* [The problem] Search term "hash": copy each line of the records that contains it.

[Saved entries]
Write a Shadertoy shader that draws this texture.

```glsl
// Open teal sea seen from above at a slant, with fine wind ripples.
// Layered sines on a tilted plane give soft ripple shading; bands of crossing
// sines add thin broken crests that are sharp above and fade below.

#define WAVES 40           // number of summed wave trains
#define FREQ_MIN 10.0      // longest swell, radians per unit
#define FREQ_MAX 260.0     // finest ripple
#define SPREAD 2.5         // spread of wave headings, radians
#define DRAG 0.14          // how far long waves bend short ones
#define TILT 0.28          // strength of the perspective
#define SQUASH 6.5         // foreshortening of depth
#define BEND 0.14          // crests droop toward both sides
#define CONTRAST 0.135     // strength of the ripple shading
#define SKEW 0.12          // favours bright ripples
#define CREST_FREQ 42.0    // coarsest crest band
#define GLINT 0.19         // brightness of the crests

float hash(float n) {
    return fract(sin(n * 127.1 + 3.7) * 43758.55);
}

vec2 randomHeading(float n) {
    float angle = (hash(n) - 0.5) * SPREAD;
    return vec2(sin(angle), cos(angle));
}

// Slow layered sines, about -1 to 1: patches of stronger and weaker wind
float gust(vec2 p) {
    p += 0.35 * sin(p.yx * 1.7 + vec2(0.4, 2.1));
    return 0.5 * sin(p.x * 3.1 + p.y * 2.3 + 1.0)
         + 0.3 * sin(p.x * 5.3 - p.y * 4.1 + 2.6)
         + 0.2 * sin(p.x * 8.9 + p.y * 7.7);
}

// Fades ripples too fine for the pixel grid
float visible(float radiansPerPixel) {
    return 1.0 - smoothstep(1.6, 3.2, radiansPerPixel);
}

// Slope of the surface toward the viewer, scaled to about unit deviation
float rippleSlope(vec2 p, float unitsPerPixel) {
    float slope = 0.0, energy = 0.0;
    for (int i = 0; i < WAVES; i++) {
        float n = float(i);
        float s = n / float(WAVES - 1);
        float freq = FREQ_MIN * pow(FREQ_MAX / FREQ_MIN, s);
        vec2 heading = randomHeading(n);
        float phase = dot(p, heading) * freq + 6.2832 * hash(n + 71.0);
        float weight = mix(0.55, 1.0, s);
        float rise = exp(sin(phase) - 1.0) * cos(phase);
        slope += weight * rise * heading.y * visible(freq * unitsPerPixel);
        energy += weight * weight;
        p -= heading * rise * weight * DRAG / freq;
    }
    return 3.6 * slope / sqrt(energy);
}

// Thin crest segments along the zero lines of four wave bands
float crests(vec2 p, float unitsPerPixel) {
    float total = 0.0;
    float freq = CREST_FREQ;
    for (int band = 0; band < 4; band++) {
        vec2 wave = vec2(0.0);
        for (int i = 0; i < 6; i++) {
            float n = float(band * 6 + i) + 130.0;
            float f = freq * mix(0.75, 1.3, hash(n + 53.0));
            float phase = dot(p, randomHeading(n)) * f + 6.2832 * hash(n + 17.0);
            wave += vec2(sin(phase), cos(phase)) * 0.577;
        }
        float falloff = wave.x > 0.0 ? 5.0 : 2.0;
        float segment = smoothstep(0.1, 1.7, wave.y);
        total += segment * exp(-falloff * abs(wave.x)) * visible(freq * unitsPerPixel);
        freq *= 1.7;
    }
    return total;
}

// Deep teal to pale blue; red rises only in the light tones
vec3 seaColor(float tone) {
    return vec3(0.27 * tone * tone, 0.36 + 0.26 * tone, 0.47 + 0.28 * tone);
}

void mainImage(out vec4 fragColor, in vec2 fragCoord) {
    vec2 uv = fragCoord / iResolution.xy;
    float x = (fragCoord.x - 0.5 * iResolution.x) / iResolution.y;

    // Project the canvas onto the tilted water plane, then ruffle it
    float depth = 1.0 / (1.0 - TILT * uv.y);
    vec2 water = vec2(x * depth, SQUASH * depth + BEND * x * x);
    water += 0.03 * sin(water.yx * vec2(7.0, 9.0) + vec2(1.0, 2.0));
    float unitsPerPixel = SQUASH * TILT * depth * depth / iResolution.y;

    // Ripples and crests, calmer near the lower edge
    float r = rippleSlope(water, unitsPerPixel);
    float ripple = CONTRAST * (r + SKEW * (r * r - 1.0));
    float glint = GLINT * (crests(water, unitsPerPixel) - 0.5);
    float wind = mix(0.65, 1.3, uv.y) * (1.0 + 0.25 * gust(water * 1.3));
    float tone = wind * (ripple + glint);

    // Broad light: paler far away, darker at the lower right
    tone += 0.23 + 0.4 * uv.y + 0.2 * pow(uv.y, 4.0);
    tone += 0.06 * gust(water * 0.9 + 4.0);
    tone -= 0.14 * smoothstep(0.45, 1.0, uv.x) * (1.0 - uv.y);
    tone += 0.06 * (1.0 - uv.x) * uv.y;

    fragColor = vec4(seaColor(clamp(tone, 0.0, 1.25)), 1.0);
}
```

* [Reply to the task]
float hash(float n) {
    float angle = (hash(n) - 0.5) * SPREAD;
        float phase = dot(p, heading) * freq + 6.2832 * hash(n + 71.0);
            float f = freq * mix(0.75, 1.3, hash(n + 53.0));
            float phase = dot(p, randomHeading(n)) * f + 6.2832 * hash(n + 17.0);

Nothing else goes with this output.